### Work instruction
Working from the listing below, pick each line containing the word "face" and copy it.
★ ★ ★ ★
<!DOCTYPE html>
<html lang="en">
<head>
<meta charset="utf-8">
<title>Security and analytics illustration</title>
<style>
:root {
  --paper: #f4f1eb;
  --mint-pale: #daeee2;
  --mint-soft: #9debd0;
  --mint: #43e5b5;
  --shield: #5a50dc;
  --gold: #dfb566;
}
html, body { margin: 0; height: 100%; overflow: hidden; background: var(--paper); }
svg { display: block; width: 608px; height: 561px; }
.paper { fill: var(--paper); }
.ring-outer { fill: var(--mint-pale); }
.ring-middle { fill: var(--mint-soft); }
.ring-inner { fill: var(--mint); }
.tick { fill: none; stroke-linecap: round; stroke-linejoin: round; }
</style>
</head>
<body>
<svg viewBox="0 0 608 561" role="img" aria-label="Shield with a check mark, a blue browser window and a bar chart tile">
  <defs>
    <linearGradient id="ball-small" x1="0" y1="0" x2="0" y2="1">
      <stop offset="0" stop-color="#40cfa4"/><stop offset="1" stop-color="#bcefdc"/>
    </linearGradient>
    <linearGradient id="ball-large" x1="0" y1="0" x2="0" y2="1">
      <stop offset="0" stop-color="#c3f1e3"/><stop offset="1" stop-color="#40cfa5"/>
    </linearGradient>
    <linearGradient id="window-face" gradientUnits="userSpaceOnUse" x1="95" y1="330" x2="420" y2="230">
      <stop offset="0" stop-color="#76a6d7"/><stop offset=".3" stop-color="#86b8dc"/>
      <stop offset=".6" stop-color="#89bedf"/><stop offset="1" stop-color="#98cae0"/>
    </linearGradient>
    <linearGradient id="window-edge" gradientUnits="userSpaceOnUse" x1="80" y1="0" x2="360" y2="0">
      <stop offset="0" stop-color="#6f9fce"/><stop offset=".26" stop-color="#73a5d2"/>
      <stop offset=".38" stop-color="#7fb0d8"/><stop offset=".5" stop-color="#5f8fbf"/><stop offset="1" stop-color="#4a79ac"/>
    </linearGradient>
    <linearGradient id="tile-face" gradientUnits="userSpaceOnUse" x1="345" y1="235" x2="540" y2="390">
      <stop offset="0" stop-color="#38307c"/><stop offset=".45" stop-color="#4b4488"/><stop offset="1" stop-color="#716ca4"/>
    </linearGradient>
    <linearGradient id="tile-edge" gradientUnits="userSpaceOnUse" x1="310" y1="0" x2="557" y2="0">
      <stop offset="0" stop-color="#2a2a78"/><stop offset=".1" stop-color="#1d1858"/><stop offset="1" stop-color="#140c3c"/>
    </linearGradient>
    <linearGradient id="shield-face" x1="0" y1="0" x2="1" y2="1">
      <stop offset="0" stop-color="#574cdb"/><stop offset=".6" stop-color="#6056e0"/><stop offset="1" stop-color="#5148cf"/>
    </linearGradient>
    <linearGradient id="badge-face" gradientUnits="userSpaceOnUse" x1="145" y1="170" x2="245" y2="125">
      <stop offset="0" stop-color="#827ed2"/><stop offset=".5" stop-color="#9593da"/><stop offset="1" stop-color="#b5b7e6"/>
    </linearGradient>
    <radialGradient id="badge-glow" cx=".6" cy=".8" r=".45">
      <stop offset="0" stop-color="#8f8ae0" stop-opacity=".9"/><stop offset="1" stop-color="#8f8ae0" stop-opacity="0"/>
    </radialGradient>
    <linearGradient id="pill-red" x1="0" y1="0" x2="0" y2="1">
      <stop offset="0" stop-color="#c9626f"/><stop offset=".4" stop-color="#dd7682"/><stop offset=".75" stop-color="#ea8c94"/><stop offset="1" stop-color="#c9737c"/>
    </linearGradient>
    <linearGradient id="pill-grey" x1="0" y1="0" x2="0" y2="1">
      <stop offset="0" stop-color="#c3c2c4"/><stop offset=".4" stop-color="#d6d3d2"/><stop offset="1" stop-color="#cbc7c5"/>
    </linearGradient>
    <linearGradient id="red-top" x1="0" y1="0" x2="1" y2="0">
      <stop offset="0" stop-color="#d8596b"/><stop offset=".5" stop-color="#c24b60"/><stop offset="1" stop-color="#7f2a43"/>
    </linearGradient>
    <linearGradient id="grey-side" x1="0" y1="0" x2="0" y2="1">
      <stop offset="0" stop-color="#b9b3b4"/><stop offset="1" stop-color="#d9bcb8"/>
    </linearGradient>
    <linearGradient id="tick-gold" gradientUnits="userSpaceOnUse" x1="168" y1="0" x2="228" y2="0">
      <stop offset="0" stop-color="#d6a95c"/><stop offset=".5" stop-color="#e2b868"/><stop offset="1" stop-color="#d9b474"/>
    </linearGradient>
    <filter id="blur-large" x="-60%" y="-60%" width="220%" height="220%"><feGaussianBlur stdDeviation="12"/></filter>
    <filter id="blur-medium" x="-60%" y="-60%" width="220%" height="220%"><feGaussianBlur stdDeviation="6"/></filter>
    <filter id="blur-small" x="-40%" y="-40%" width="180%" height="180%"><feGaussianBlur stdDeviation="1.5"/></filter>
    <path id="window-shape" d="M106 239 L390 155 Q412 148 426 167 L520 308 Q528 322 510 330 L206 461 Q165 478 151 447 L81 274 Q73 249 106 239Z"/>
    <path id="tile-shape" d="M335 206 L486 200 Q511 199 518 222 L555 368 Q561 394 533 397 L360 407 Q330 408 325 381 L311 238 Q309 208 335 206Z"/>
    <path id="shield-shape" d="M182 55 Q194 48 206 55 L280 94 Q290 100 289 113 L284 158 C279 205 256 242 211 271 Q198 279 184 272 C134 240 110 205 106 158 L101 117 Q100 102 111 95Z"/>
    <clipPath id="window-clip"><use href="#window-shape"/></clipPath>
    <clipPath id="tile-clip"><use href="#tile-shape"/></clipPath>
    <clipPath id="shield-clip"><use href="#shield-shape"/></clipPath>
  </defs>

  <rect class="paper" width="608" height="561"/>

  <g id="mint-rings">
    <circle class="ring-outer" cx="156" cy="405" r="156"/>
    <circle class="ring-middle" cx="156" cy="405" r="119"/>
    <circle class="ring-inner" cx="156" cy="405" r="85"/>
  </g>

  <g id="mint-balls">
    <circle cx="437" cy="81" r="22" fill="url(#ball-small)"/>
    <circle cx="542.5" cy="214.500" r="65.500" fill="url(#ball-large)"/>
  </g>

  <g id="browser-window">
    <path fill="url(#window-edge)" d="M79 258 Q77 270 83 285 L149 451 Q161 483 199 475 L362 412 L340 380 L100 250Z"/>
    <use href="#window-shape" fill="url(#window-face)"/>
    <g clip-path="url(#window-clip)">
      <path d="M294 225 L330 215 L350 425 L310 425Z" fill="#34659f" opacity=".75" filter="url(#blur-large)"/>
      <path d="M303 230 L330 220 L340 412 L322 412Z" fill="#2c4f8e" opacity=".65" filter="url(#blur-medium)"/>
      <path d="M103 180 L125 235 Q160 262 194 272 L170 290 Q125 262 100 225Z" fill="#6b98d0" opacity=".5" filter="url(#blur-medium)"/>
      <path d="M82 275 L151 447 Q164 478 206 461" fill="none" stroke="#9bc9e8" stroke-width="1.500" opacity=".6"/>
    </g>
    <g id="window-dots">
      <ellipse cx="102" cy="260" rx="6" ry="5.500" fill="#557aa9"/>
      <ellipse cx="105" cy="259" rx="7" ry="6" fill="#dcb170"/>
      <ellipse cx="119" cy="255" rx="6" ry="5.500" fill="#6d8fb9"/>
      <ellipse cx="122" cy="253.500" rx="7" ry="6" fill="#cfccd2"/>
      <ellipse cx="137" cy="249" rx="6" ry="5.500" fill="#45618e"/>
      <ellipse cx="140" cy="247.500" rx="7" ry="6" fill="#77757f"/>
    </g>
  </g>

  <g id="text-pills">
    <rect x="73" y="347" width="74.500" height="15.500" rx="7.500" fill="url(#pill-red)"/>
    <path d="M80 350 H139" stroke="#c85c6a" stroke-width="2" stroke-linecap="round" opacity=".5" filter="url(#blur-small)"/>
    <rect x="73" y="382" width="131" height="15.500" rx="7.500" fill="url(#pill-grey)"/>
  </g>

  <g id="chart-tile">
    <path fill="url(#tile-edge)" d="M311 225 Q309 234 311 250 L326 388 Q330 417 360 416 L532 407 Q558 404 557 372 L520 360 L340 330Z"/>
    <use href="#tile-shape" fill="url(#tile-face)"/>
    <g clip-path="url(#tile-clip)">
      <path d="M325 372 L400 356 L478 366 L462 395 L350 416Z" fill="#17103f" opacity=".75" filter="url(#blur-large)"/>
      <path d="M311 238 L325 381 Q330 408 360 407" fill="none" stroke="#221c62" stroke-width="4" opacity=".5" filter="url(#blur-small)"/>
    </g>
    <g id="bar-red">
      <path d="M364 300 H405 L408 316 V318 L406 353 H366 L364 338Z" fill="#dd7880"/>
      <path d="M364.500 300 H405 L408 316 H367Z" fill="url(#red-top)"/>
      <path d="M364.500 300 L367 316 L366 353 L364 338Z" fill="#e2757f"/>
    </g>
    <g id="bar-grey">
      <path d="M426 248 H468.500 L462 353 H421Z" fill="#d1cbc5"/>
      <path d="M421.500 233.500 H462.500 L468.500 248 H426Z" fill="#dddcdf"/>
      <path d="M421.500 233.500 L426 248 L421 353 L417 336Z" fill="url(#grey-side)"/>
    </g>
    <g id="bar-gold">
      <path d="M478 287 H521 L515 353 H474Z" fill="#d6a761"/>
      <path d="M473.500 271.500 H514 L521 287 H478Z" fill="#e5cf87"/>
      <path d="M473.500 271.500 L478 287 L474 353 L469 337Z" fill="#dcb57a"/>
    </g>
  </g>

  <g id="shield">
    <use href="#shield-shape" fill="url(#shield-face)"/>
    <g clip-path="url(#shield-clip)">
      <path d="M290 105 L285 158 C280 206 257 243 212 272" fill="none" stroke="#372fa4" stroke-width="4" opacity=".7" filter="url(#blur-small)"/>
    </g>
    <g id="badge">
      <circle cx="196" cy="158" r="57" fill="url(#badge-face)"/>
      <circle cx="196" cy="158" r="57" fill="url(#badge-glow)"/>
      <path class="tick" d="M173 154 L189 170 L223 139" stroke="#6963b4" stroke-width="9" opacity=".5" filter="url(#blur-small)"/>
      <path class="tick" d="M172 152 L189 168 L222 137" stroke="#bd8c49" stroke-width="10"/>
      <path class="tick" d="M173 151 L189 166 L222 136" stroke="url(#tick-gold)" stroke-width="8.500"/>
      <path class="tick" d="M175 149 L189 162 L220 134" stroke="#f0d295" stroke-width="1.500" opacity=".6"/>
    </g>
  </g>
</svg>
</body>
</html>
★ ★ ★ ★
### Result below
    <linearGradient id="window-face" gradientUnits="userSpaceOnUse" x1="95" y1="330" x2="420" y2="230">
    <linearGradient id="tile-face" gradientUnits="userSpaceOnUse" x1="345" y1="235" x2="540" y2="390">
    <linearGradient id="shield-face" x1="0" y1="0" x2="1" y2="1">
    <linearGradient id="badge-face" gradientUnits="userSpaceOnUse" x1="145" y1="170" x2="245" y2="125">
    <use href="#window-shape" fill="url(#window-face)"/>
    <use href="#tile-shape" fill="url(#tile-face)"/>
    <use href="#shield-shape" fill="url(#shield-face)"/>
      <circle cx="196" cy="158" r="57" fill="url(#badge-face)"/>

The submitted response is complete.